Children are at risk for drowning incidents any time that children are near or in a swimming pool area or similar area like a lake, pond, water park, etc. . . . As for residential swimming pools, it is important that pool owner and supervising adults keep a swimming pool out of the reach of children. Certainly, a swimming pool owner, child care provider, and others watching child should following the applicable state and local laws; however, merely following the law will not prevent some incidents from happening. There really is not substitute for common sense, supervision, or due diligence.
Florida enacted Chapter 515 – Residential Swimming Pool Safety Act as a measure to protect children. Pursuant to Section 515.29, Florida Statutes, a residential pool owner must comply with the following requirements:
515.29 Residential swimming pool barrier requirements.—
(1) A residential swimming pool barrier must have all of the following characteristics:
(a) The barrier must be at least 4 feet high on the outside.
(b) The barrier may not have any gaps, openings, indentations, protrusions, or structural components that could allow a young child to crawl under, squeeze through, or climb over the barrier.
(c) The barrier must be placed around the perimeter of the pool and must be separate from any fence, wall, or other enclosure surrounding the yard unless the fence, wall, or other enclosure or portion thereof is situated on the perimeter of the pool, is being used as part of the barrier, and meets the barrier requirements of this section.
(d) The barrier must be placed sufficiently away from the water’s edge to prevent a young child or medically frail elderly person who may have managed to penetrate the barrier from immediately falling into the water.
(2) The structure of an aboveground swimming pool may be used as its barrier or the barrier for such a pool may be mounted on top of its structure; however, such structure or separately mounted barrier must meet all barrier requirements of this section. In addition, any ladder or steps that are the means of access to an aboveground pool must be capable of being secured, locked, or removed to prevent access or must be surrounded by a barrier that meets the requirements of this section.
(3) Gates that provide access to swimming pools must open outward away from the pool and be self-closing and equipped with a self-latching locking device, the release mechanism of which must be located on the pool side of the gate and so placed that it cannot be reached by a young child over the top or through any opening or gap.
(4) A wall of a dwelling may serve as part of the barrier if it does not contain any door or window that opens to provide access to the swimming pool.
(5) A barrier may not be located in a way that allows any permanent structure, equipment, or similar object to be used for climbing the barrier.

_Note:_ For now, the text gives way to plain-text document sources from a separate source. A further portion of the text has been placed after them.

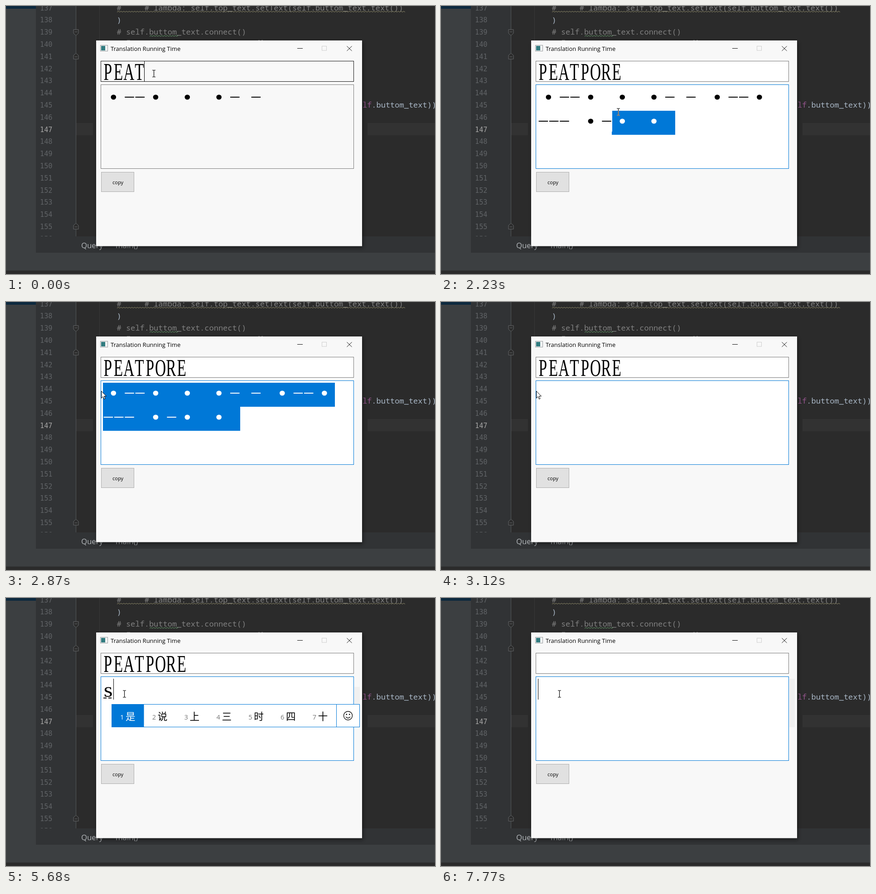
Write an HTML page that moves like this. It is 947 px wide and 591 px high and loops after 8 s.

```html
<!DOCTYPE html>
<html lang="en">
<head>
<meta charset="utf-8">
<title>Morse translator</title>
<style>
  html, body { margin: 0; width: 100%; height: 100%; overflow: hidden; background: #2b2b2b; }
  svg { display: block; width: 947px; height: 591px; }
  text { white-space: pre; }
  .code { font: 17px "Noto Sans Mono", "DejaVu Sans Mono", monospace; fill: #a9b7c6; }
  .comment { fill: #808080; }
  .self { fill: #94558d; }
  .number { font: 15.2px "DejaVu Sans Mono", monospace; fill: #606366; }
  .number.current { fill: #a4a3a3; }
  .ui { font-family: "Open Sans", "Noto Sans", sans-serif; }
  .serif { font-family: "Liberation Serif", "Noto Serif", serif; text-anchor: middle; }
  .cjk { font: 21.5px "Noto Sans CJK SC", "Noto Sans CJK", sans-serif; }
  .wave, .line { fill: none; }
  .pointer { mix-blend-mode: difference; }
</style>
</head>
<body>
<svg id="stage" viewBox="0 0 947 591">
  <defs>
    <clipPath id="editorClip"><rect width="947" height="508"/></clipPath>
    <clipPath id="selectionClip"><path id="selectionShape"/></clipPath>
    <filter id="shadow" x="-10%" y="-10%" width="120%" height="120%">
      <feDropShadow dx="2" dy="4" stdDeviation="5" flood-opacity=".45"/>
    </filter>
    <path id="fold" d="M-5.5-6.5h11v8l-5.5 5-5.5-5zM-3-1.5h6" fill="#2b2b2b" stroke="#66696b"/>
  </defs>

  <rect width="947" height="591" fill="#2b2b2b"/>
  <g id="editor" clip-path="url(#editorClip)">
    <rect x="66" width="88" height="508" fill="#313335"/>
    <path d="M155 258h37v27h-37zM798 258h149v27h-149z" fill="#323232"/>
    <path d="M154.5 0V508" stroke="#55585a"/>
    <path d="M206.5 0V76" stroke="#393939"/>
    <use href="#fold" x="154.5" y="58.5"/>
    <use href="#fold" transform="translate(154.5 110.5) scale(1 -1)"/>
    <use href="#fold" transform="translate(154.5 485.5) scale(1 -1)"/>
    <text class="code comment" x="244.5" y="9.5">#     # lambda: self.top_text.setText(self.buttom_text.text())</text>
    <text class="code" x="244.5" y="36.5">)</text>
    <text class="code comment" x="244.5" y="63"># self.buttom_text.connect()</text>
    <path d="M267 75.5h7M557 75.5h3M564 75.5h3" stroke="#707070"/>
    <text class="code" x="766.5" y="223.5"><tspan class="self">self</tspan>.buttom_text))</text>
  </g>
  <rect x="66" y="508" width="881" height="35" fill="#313335"/>
  <rect width="66" height="583" fill="#3c3f41"/>
  <rect width="66" height="6" fill="#0d293e"/>
  <rect y="543" width="947" height="40" fill="#3c3f41"/>
  <path d="M66 543.5H947M0 583.5H947" stroke="#303234"/>
  <g class="ui" font-size="16.8" fill="#b4b8bb">
    <text x="166" y="534">Query</text>
    <text x="242" y="534">main()</text>
  </g>

  <rect x="199" y="76" width="587" height="453.5" fill="#f8f8f8" filter="url(#shadow)"/>
  <rect x="208.5" y="86.5" width="16" height="13" fill="#f4f4f4" stroke="#9a9da0"/>
  <rect x="210" y="88" width="9" height="10" fill="#327c80"/>
  <text class="ui" x="231" y="98.5" font-size="13">Translation Running Time</text>
  <path class="line" d="M643 93.5h12M752.5 88.5l11 10.5M763.5 88.5l-11 10.5" stroke="#111"/>
  <rect class="line" x="697.5" y="88.5" width="10" height="9.5" stroke="#cfcfcf"/>
  <rect x="210.5" y="366.5" width="72" height="43" fill="#e1e1e1" stroke="#adadad"/>
  <text class="ui" x="235" y="392.5" font-size="11">copy</text>

  <g id="app"></g>
</svg>
<script>
const LOOP = 8000;
const WORD = "PEATPORE";
const MORSE = { P: ".--.", E: ".", A: ".-", T: "-", O: "---", R: ".-." };
const CELL = 23.28, LEFT = 214, FULL = 726, TAIL = 517;
const TYPED_AT = [0, 0, 0, 0, 430, 580, 730, 730];
const BLUE = "#0078d7";
const app = document.getElementById("app");
const editor = document.getElementById("editor");
const timed = [];

function add(tag, attrs, parent = app, content = "") {
  const node = document.createElementNS("http://www.w3.org/2000/svg", tag);
  for (const key in attrs) node.setAttribute(key, attrs[key]);
  node.textContent = content;
  return parent.appendChild(node);
}

function during(node, ...spans) {
  timed.push({ node, spans });
  return node;
}

function zigzag(x, y, width, color) {
  let d = `M${x} ${y}`;
  for (let i = 0; i * 3 < width; i++) d += `l3 ${i % 2 ? 2 : -2}`;
  add("path", { class: "wave", d, stroke: color }, editor);
}

// Text on a fixed grid, one letter per cell.
function gridText(text, x, y, size, condense) {
  const xs = [...text].map((_, i) => (i + 0.5) * CELL / condense).join(" ");
  const transform = `translate(${x} ${y}) scale(${condense} 1)`;
  return add("text", { class: "serif", "font-size": size, x: xs, transform }, app, text);
}

function drawMorse(parent, color) {
  let column = 0, row = 0;
  [...WORD].forEach((letter, i) => {
    if (i === 5) { column = 0; row = 1; }
    const group = during(add("g", { fill: color }, parent), [TYPED_AT[i], 3120]);
    const y = 201 + row * 53;
    for (const mark of MORSE[letter]) {
      const units = mark === "." ? 2 : 1;
      const x = LEFT + (column + units / 2) * CELL;
      if (units === 2) add("ellipse", { cx: x, cy: y, rx: 5.8, ry: 5.5 }, group);
      else add("rect", { x: x - 10, y: y - 1, width: 20.5, height: 2 }, group);
      column += units;
    }
    column++;
  });
}

function frame(y, height, fill, stroke, ...spans) {
  during(add("rect", { x: 209.5, y, width: 558, height, fill, stroke }), ...spans);
}

function caret(x, top, bottom, color, ...spans) {
  during(add("path", { d: `M${x} ${top}V${bottom}`, stroke: color }), ...spans);
}

function current(steps, time) {
  return steps.filter(step => step[0] <= time).pop();
}

// Editor gutter and spelling marks
for (let n = 137; n <= 156; n++) {
  add("text", { class: n === 147 ? "number current" : "number", x: 75, y: 9.5 + (n - 137) * 26.8 }, editor, n);
}
zigzag(245, 13.5, 634, "#8c8868");
zigzag(317, 67, 61, "#659c6b");

// Text boxes
frame(121.5, 45, "#f9f9f9", "#151515", [0, 1680]);
frame(121.5, 45, "#fff", "#1f4e79", [1680, 2080]);
frame(121.5, 45, "#fff", "#7a7a7a", [2080, LOOP]);
frame(173.5, 185, "#f8f8f8", "#7a7a7a", [0, 2080]);
during(add("rect", { x: 210, y: 174, width: 557, height: 123, fill: "#fff" }), [1680, 2080]);
frame(173.5, 185, "#fff", BLUE, [2080, LOOP]);
during(add("rect", { x: 769, y: 196, width: 12, height: 89, fill: "#f0f0f0" }), [5410, LOOP]);
during(add("rect", { x: 769, y: 178, width: 12, height: 18, fill: "#f0f0f0" }), [6110, LOOP]);

// Typed word
[[4, 0, 430], [5, 430, 580], [6, 580, 730], [8, 730, 6660]].forEach(([count, from, to]) => {
  during(gridText(WORD.slice(0, count), 213, 163, 52, 0.64), [from, to]);
  caret(Math.round(213 + count * CELL) - 0.5, 122, 167, "#000", [from, Math.min(to, 1410)]);
});

// Morse output and its selection
drawMorse(app, "#000");
const selection = during(add("g", { "clip-path": "url(#selectionClip)" }), [2080, 3120]);
add("rect", { x: LEFT, y: 178, width: 512, height: 106, fill: BLUE }, selection);
drawMorse(selection, "#fff");
caret(377.5, 231, 277, "#fff", [2230, 2350]);
const selectionShape = document.getElementById("selectionShape");
const selectionSteps = [[0, TAIL, 1], [2080, 470, 1], [2230, 377, 1], [2350, 307, 0], [2470, 260.6, 0], [2620, LEFT, 0]];

// Composed letter
during(gridText("s", LEFT, 218, 46, 1.1), [5410, 7210]);
during(add("path", { d: "M215 220.5H238", stroke: "#000", "stroke-width": 2, "stroke-dasharray": "7 4" }), [5410, 6230]);
caret(214.5, 178, 224, "#000", [3700, 4260], [4660, 5250], [7770, LOOP]);
caret(237.5, 178, 224, "#000", [5680, 6110], [6810, 7210]);

// Candidate bar
const popup = during(add("g", {}), [5410, 6110]);
add("rect", { x: 233.5, y: 234.5, width: 547, height: 50, fill: "#fff", stroke: BLUE }, popup);
add("rect", { x: 233, y: 234, width: 71.5, height: 51, fill: BLUE }, popup);
add("path", { d: "M729.5 234V285", stroke: BLUE }, popup);
[..."是说上三时四十"].forEach((glyph, i) => {
  const x = 252 + i * 70.8;
  add("text", { class: "ui", x, y: 268, "font-size": 14.5, fill: i ? "#777" : "#fff" }, popup, i + 1);
  add("text", { class: "cjk", x: x + 12, y: 269, fill: i ? "#000" : "#fff" }, popup, glyph);
});
add("circle", { class: "line", cx: 755, cy: 259.5, r: 9.5, stroke: "#111", "stroke-width": 1.4 }, popup);
add("path", { class: "line", d: "M750 262q5 5.5 10 0", stroke: "#111", "stroke-width": 1.4 }, popup);
add("path", { d: "M750.5 255.5h2.5v2.5h-2.5zM757 255.5h2.5v2.5h-2.5z", fill: "#111" }, popup);

// Mouse pointers
const beam = during(add("path", {
  class: "pointer line", stroke: "#fff", "stroke-width": 1.2,
  d: "M-3.5-7.5h2.5l1 .8 1-.8h2.5M-3.5 7.5h2.5l1-.8 1 .8h2.5M0-7V7"
}), [0, 430], [1410, 2745], [3980, LOOP]);
const arrow = during(add("path", {
  d: "M0 0V15.5l3.6-3.4 2.5 5.6 2.4-1.1-2.4-5.4h4.8z", fill: "#fff", stroke: "#000"
}), [2745, 3980]);
const pointerSteps = [
  [0, 326.5, 149], [1410, 327, 148], [1530, 345, 152], [1680, 521.5, 289.5], [1805, 523, 280],
  [1930, 521, 268], [2080, 485, 258], [2230, 391.5, 233.5], [2350, 310, 215], [2470, 254, 206],
  [2620, 228, 204], [2745, 213, 198], [2870, 210.5, 196.5], [3980, 239.5, 204.5],
  [4130, 252, 208], [4260, 261.5, 211.5]
];

function render(now) {
  const time = now % LOOP;
  for (const { node, spans } of timed) {
    const on = spans.some(([from, to]) => time >= from && time < to);
    node.style.display = on ? "" : "none";
  }
  const [, start, row] = current(selectionSteps, time);
  selectionShape.setAttribute("d", row
    ? `M${start} 231H${TAIL}V284H${start}z`
    : `M${start} 178H${FULL}V231H${TAIL}V284H${LEFT}V231H${start}z`);
  const [, x, y] = current(pointerSteps, time);
  for (const pointer of [beam, arrow]) pointer.setAttribute("transform", `translate(${x} ${y})`);
}

function tick() {
  render(performance.now());
  requestAnimationFrame(tick);
}
tick();
</script>
</body>
</html>
```
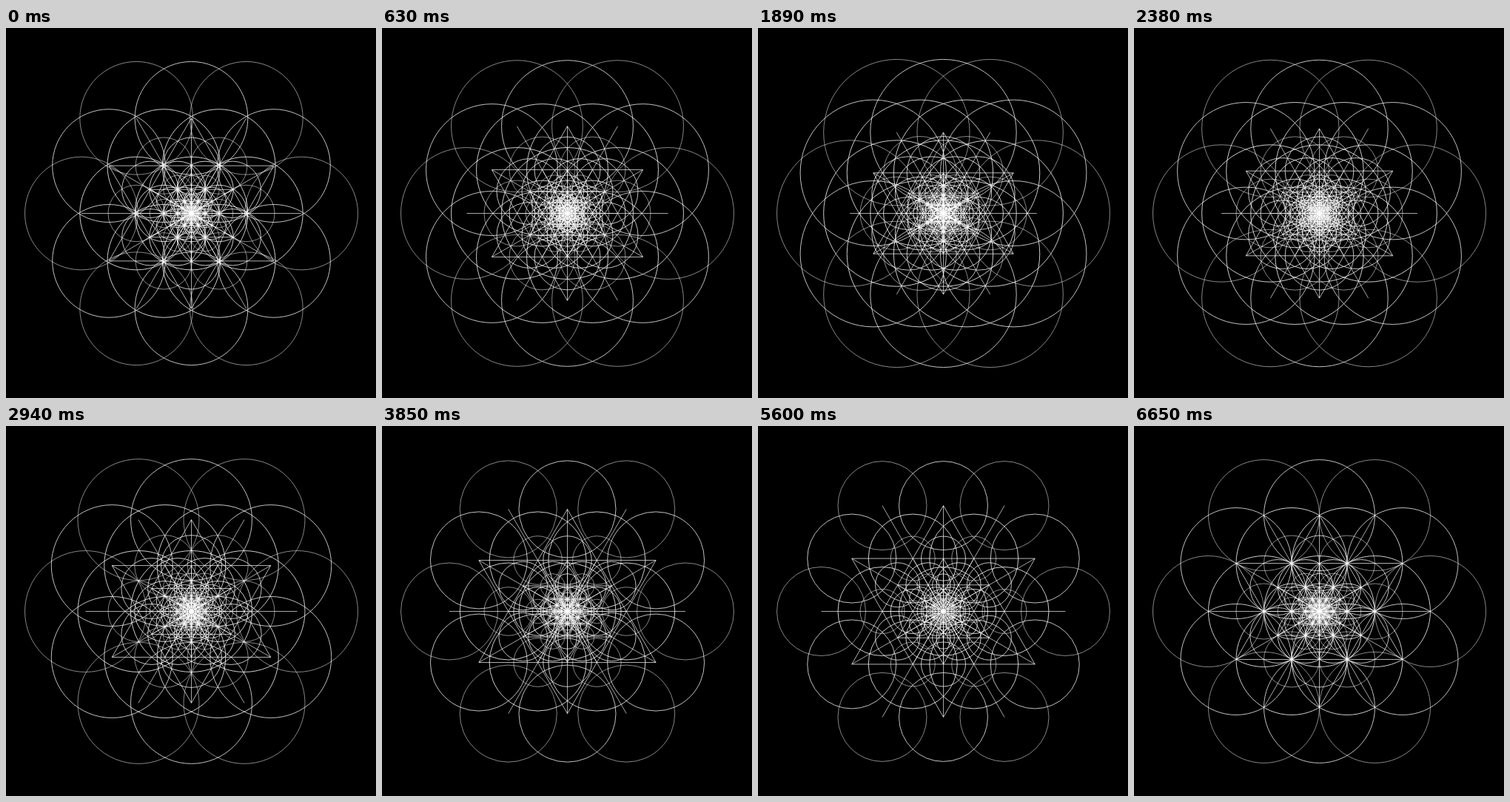
An HTML page with a canvas for the animation above (6.72 s loop, 500 by 500 pixels).

```html
<!DOCTYPE html>
<html lang="en">
<head>
<meta charset="utf-8">
<title>Breathing flower</title>
<style>
  html, body { margin: 0; width: 100%; height: 100%; overflow: hidden; background: #000; }
  canvas { display: block; width: 500px; height: 500px; }
</style>
</head>
<body>
<canvas id="stage" width="500" height="500"></canvas>
<script>
const ctx = document.getElementById('stage').getContext('2d');
const STEP = 70, STEPS = 96, LAYERS = 4, EXTENT = 225;
const CENTRE = 250.5;
const ROOT3 = Math.sqrt(3);

const polar = (dist, deg) => {
  const a = deg * Math.PI / 180;
  return [dist * Math.cos(a), dist * Math.sin(a)];
};

function stroke(alpha, trace) {
  ctx.beginPath();
  trace();
  ctx.strokeStyle = `rgba(255,255,255,${alpha})`;
  ctx.stroke();
}

// Six circles around the middle, each with its own stroke so overlaps add up.
function ring(dist, r, turn, alpha) {
  for (let k = 0; k < 6; k++) {
    const [x, y] = polar(dist, turn + 60 * k);
    stroke(alpha, () => ctx.arc(x, y, r, 0, 2 * Math.PI));
  }
}

function line(a, b, alpha) {
  stroke(alpha, () => { ctx.moveTo(...a); ctx.lineTo(...b); });
}

function flower(d, r) {
  stroke(.8, () => ctx.arc(0, 0, r, 0, 2 * Math.PI));
  ring(d, r, 0, .8);
  ring(ROOT3 * d, r, 30, .75);
  ring(2 * d, r, 0, .52);
  for (let k = 0; k < 3; k++) {
    line(polar(2 * d, 60 * k), polar(-2 * d, 60 * k), .65);
    line(polar(ROOT3 * d, 30 + 60 * k), polar(-ROOT3 * d, 30 + 60 * k), .65);
  }
  for (let k = 0; k < 6; k++) {
    line(polar(ROOT3 * d, 30 + 60 * k), polar(ROOT3 * d, 150 + 60 * k), .7);
  }
}

function draw(step) {
  const s = Math.sin(2 * Math.PI * (step + 1) / STEPS);
  // Spacing and radius trade off while the outer extent stays fixed.
  const d = EXTENT / 3 * (1 - .305 * s) / (1 - .168 * s);
  const r = EXTENT - 2 * d;
  ctx.setTransform(1, 0, 0, 1, 0, 0);
  ctx.fillStyle = '#000';
  ctx.fillRect(0, 0, 500, 500);
  ctx.translate(CENTRE, CENTRE);
  ctx.lineWidth = 1;
  for (let i = 0; i < LAYERS; i++) flower(d / 2 ** i, r / 2 ** i);
}

const start = performance.now();
let shown = -1;
function tick() {
  const step = Math.floor((performance.now() - start) / STEP) % STEPS;
  if (step !== shown) draw(shown = step);
  requestAnimationFrame(tick);
}
tick();
</script>
</body>
</html>
```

A fence / barrier can prevent many drowning incidents from taking place; however, it should be noted that some children find ways under, over, and through fences because the lure of the water is so great. Small children lack safety awareness and good judgment. Small children do not understand the dangers and risks of being around or in a swimming pool without proper adult supervision. It just seems like play time for a child. Unfortunately, children continue to drown in Florida pools. A recent incident was reported in Lehigh Acres (Lee County) Florida. It was reported by the Gainesville Sun and other news outlets that a 4 year old boy drowned in a Southwest Florida swimming pool. Law enforcement officials reported that the child used a lawn chair to climb over the pool fence. The news report just contained a few details. When a child dies unexpectedly, an autopsy is typically performed to see if there is another explanation for the cause and manner of death other than the drowning incident. See Four Year Old Drowns in Southwest Florida Swimming Pool.
If a child dies from a drowning related incident at a day care center, summer camp, neighbor’s house, or even a relative’s house, there may be a cause of action to pursue even if there was a pool fence in place at the time of the incident. It should be pointed out that under Florida law – a child under the age of 6 years old cannot be held negligent for his or her own actions. Florida law recognizes that children in this age range do not have the ability to properly understand dangers OR act in a reasonably safe manner. For children 6 years and older, the facts and circumstances must be evaluated to determine if there is a viable case or cause of action to pursue. For instance, a case on behalf of a 7 year old is evaluated must differently than that of a 17 year old.
The book titled – The ABCs of Child Injury – Legal Rights of the Injured Child – What Every Parent Should Know – has chapters on Swimming Pool and Water Park Injuries, Theme Park and Attraction Injuries, Day Care Center Injuries, School Injuries and other topics. You can get this book for free at The ABCs of Child Injury.